[Supplied data]

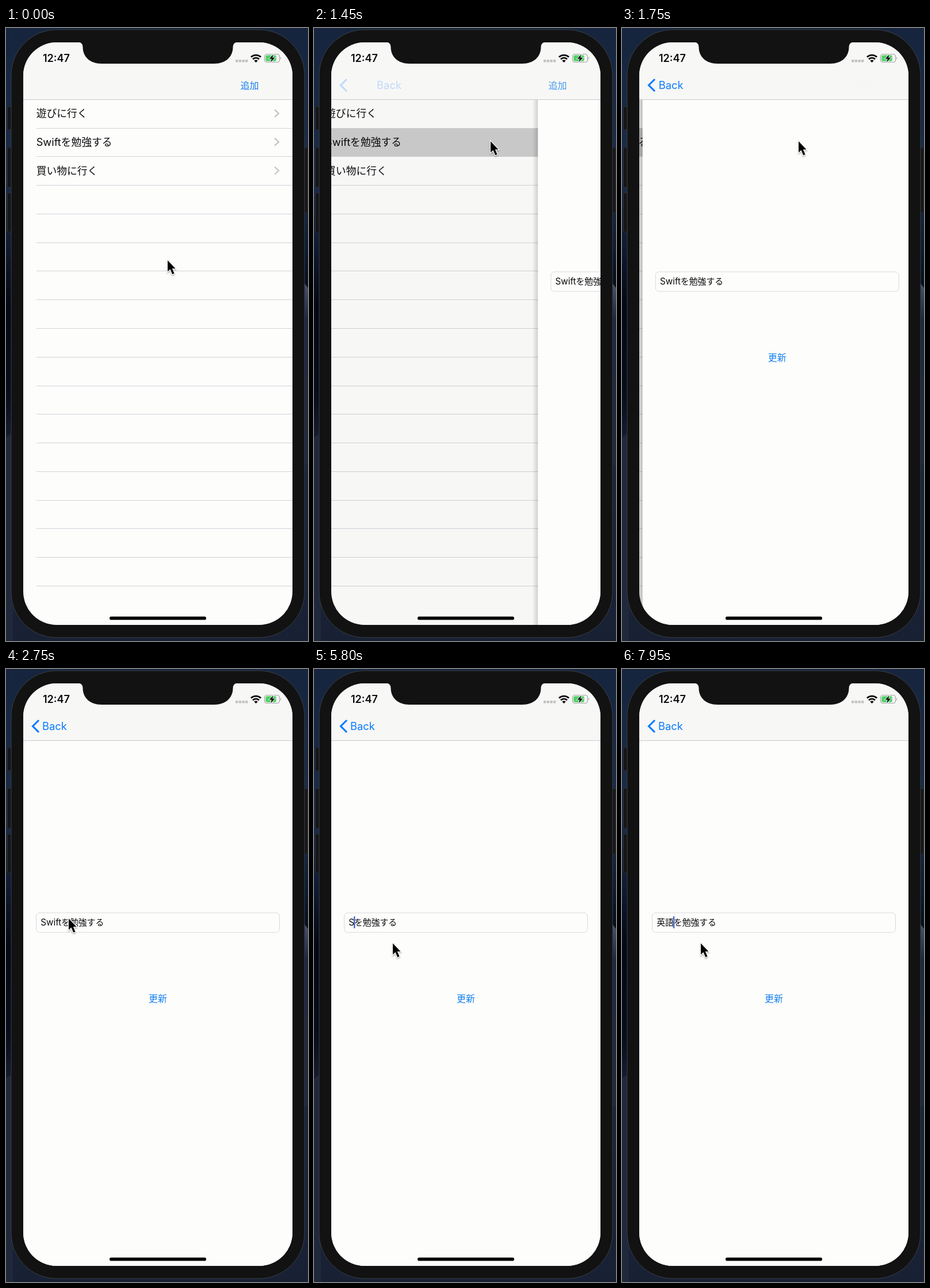
An HTML page for the animation above (8000 ms loop, 525 by 1066 pixels).

```html
<!DOCTYPE html>
<html lang="ja">
<head>
<meta charset="utf-8">
<title>ToDo list</title>
<style>
  html, body { margin: 0; width: 100%; height: 100%; overflow: hidden; background: #131a2a; }
  svg { display: block; width: 525px; height: 1066px; }
  text { font-family: Inter, "Noto Sans CJK JP", "Noto Sans CJK", sans-serif; fill: #0b0b0d; white-space: pre; }
  .jp { font-family: "Noto Sans CJK JP", "Noto Sans CJK", sans-serif; }
  .row { font-size: 18.2px; }
  .row .jp { font-size: 17.8px; }
  .input { font-size: 15.2px; }
  .input .jp { font-size: 14.8px; }
  .link { font-size: 16px; fill: #1480f0; }
</style>
</head>
<body>
<svg viewBox="0 0 525 1066">
  <defs>
    <linearGradient id="wall" x2="0" y2="1">
      <stop offset="0" stop-color="#16253d"/>
      <stop offset=".25" stop-color="#1b2c49"/>
      <stop offset=".36" stop-color="#0e1a30"/>
      <stop offset=".45" stop-color="#030814"/>
      <stop offset=".6" stop-color="#060d1c"/>
      <stop offset=".7" stop-color="#1b2438"/>
      <stop offset="1" stop-color="#182034"/>
    </linearGradient>
    <linearGradient id="ridge" x2="0" y2="1">
      <stop offset="0" stop-color="#4a566c"/>
      <stop offset=".4" stop-color="#1d2740"/>
      <stop offset="1" stop-color="#1d2740"/>
    </linearGradient>
    <linearGradient id="edge">
      <stop offset="0" stop-opacity="0"/>
      <stop offset="1" stop-opacity=".16"/>
    </linearGradient>
    <clipPath id="screen"><rect x="30" y="25" width="468" height="1013" rx="58"/></clipPath>
    <clipPath id="body"><rect x="30" y="124.5" width="468" height="920"/></clipPath>
    <filter id="soft" x="-50%" y="-50%" width="200%" height="200%">
      <feDropShadow dx="0" dy="1.5" stdDeviation="1.3" flood-opacity=".4"/>
    </filter>
  </defs>

  <rect width="525" height="1066" fill="url(#wall)"/>
  <path d="M0 712L12 704V1066H0Z" fill="#20293c"/>
  <path d="M516 440L525 452V604H516Z" fill="url(#ridge)"/>
  <path d="M516 604H525V760H516Z" fill="#20293c"/>
  <g fill="#161617" stroke="#2c2d30">
    <rect x="2.5" y="137" width="10" height="40" rx="2"/>
    <rect x="2.5" y="208" width="10" height="69" rx="2"/>
    <rect x="2.5" y="287" width="10" height="68" rx="2"/>
    <rect x="514" y="208" width="10.5" height="114" rx="2"/>
    <rect x="9" y="3" width="510" height="1057" rx="79" fill="#121212" stroke="#3a3e46"/>
  </g>

  <g clip-path="url(#screen)">
    <rect x="30" y="25" width="468" height="1013" fill="#fdfdfc"/>
    <g clip-path="url(#body)">
      <g id="list">
        <rect id="picked" x="30" y="174" width="468" height="49.6" fill="#cdcdcd"/>
      </g>
      <rect id="dim" x="30" y="124" width="468" height="914"/>
      <g id="page">
        <rect id="shade" x="20" y="124" width="10" height="914" fill="url(#edge)"/>
        <rect x="30" y="124" width="468" height="914" fill="#fdfdfc"/>
        <rect x="52.5" y="424" width="423" height="34" rx="6" fill="none" stroke="#d9d9dc"/>
        <rect id="mark" y="431" height="20" fill="#cfdff5"/>
        <text class="input" x="60.3" y="446" id="field"><tspan id="latin"></tspan><tspan id="kana" class="jp"></tspan></text>
        <rect id="caret" y="430" width="2.4" height="21" rx="1" fill="#4467d2"/>
        <text class="jp link" x="248" y="579">更新</text>
      </g>
    </g>

    <rect x="30" y="25" width="468" height="99" fill="#f7f7f6"/>
    <path d="M30 124.5H498" stroke="#c9c9cd"/>
    <path id="arrow" d="M57 89L46.5 99.5L57 110" fill="none" stroke="#0a7aff" stroke-width="3.1"/>
    <text id="back" x="63" y="106" font-size="18.4" style="fill:#0a7aff">Back</text>
    <text id="add" class="jp link" x="407.5" y="106">追加</text>

    <text x="64" y="59" font-size="18" font-weight="600">12:47</text>
    <g fill="#c2c2c4">
      <rect x="399" y="55" width="4.4" height="4.4" rx="1"/>
      <rect x="404.7" y="55" width="4.4" height="4.4" rx="1"/>
      <rect x="410.4" y="55" width="4.4" height="4.4" rx="1"/>
      <rect x="416" y="55" width="4.4" height="4.4" rx="1"/>
    </g>
    <g fill="none" stroke="#0b0b0d" stroke-width="2.8">
      <path d="M425.9 50.6A12.3 12.3 0 0 1 443.1 50.6"/>
      <path d="M429 54.2A7.7 7.7 0 0 1 440 54.2"/>
      <path d="M431.3 56.8A4.6 4.6 0 0 1 437.7 56.8L434.5 60Z" fill="#0b0b0d" stroke="none"/>
    </g>
    <rect x="449.5" y="45.5" width="26" height="14" rx="4" fill="none" stroke="#a2a2a5" stroke-width="1.2"/>
    <path d="M477.2 50Q479.6 52.5 477.2 55Z" fill="#a2a2a5"/>
    <rect x="451.3" y="47.3" width="18.5" height="10.4" rx="2.3" fill="#4cd364"/>
    <path d="M464.5 46L457.5 53.5H461.7L460.2 59.5L467.5 51.5H463.2Z" fill="#0b0b0d" stroke="#f7f7f7" stroke-width="1.6" paint-order="stroke"/>
    <rect x="180" y="1023.6" width="168" height="5.6" rx="2.8" fill="#050505"/>
    <path d="M124 24Q133.5 25 133.5 33C133.5 50 146 62 166 62H362C382 62 394.500 50 394.500 33Q394.500 25 404 24Z" fill="#121212"/>
  </g>

  <path id="pointer" d="M0 0V19.500L4.500 15.500L8.200 24.300L11.500 22.800L7.800 14.200H13.500Z" stroke="#fff" stroke-width="2.2" paint-order="stroke" filter="url(#soft)"/>
</svg>

<script>
const LOOP = 8000, WIDTH = 468, PITCH = 49.77;
const TAP = 1320, PUSH = 1400;
const $ = id => document.getElementById(id);
const set = (id, attrs) => {
  for (const k in attrs) $(id).setAttribute(k, attrs[k]);
};

// list rows and separators
const rows = [['', '遊びに行く'], ['Swift', 'を勉強する'], ['', '買い物に行く']];
let list = '';
rows.forEach(([latin, kana], i) => {
  const y = 148.4 + PITCH * i;
  list += `<text class="row" x="52.700" y="${y + 6.6}">${latin}<tspan class="jp">${kana}</tspan></text>` +
    `<path d="M467 ${y - 6.5}l7 6.500l-7 6.500" fill="none" stroke="#c3c3c7" stroke-width="2.2"/>`;
});
for (let i = 1; i < 18; i++) {
  const y = Math.floor(124.3 + PITCH * i) + 0.5;
  list += `<path d="M53 ${y}H498" stroke="#d3d3d8"/>`;
}
$('list').insertAdjacentHTML('beforeend', list);

// start, latin part, Japanese part, caret index (-1: no focus), marked characters
const edits = [
  [0, 'Swift', 'を勉強する', -1, 0],
  [2900, 'Swift', 'を勉強する', 8, 0],
  [4300, 'Swift', 'を勉強する', 7, 0],
  [4500, 'Swift', 'を勉強する', 6, 0],
  [4700, 'Swift', 'を勉強する', 5, 0],
  [5050, 'Swif', 'を勉強する', 4, 0],
  [5250, 'Swi', 'を勉強する', 3, 0],
  [5450, 'Sw', 'を勉強する', 2, 0],
  [5650, 'S', 'を勉強する', 1, 0],
  [5850, '', 'を勉強する', 0, 0],
  [6300, '', 'えを勉強する', 1, 1],
  [6500, '', 'えいを勉強する', 2, 2],
  [6700, '', 'えいｇを勉強する', 3, 3],
  [6850, '', 'えいごを勉強する', 3, 3],
  [7150, '', '英語を勉強する', 2, 2],
  [7500, '', '英語を勉強する', 2, 0]
];

// start, end, destination
const moves = [[350, 1150, 307, 197], [1950, 2650, 109, 434], [3250, 3750, 137, 477]];

const smooth = u => {
  u = Math.min(1, Math.max(0, u));
  return u * u * (3 - 2 * u);
};

// critically damped spring: mass 3, stiffness 1000
const spring = ms => {
  const s = Math.max(0, ms) / 1000 * Math.sqrt(1000 / 3);
  return 1 - (1 + s) * Math.exp(-s);
};

function drawPush(t) {
  const p = spring(t - PUSH), rest = 1 - p;
  set('list', { transform: `translate(${-0.3 * WIDTH * p})` });
  set('page', { transform: `translate(${WIDTH * rest})` });
  set('dim', { opacity: 0.1 * p });
  set('shade', { opacity: t < PUSH || rest < 0.001 ? 0 : 1 });
  set('picked', { opacity: t < TAP ? 0 : 1 });
  set('arrow', { opacity: p });
  set('back', { opacity: p, x: 63 + 60 * rest });
  set('add', { opacity: rest });
}

function drawField(t) {
  const [since, latin, kana, at, marked] = edits.filter(e => e[0] <= t).pop();
  $('latin').textContent = latin;
  $('kana').textContent = kana;
  const width = at > 0 ? $('field').getSubStringLength(0, at) : 0;
  const shown = at >= 0 && (t - since) % 1000 < 600;
  set('caret', { x: 59.3 + width, opacity: shown ? 1 : 0 });
  set('mark', { x: 60.3, width: marked ? width : 0 });
}

function drawPointer(t) {
  let x = 281, y = 404;
  for (const [from, to, tx, ty] of moves) {
    const u = smooth((t - from) / (to - from));
    x += (tx - x) * u;
    y += (ty - y) * u;
  }
  set('pointer', { transform: `translate(${x} ${y})` });
}

let start;
function frame(now) {
  start ??= now;
  const t = (now - start) % LOOP;
  drawPush(t);
  drawField(t);
  drawPointer(t);
  requestAnimationFrame(frame);
}
requestAnimationFrame(frame);
</script>
</body>
</html>
```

[/Supplied data]

The answer must be all the lines above that hold the word "function".

◆ Solved problem:
function drawPush(t) {
function drawField(t) {
function drawPointer(t) {
function frame(now) {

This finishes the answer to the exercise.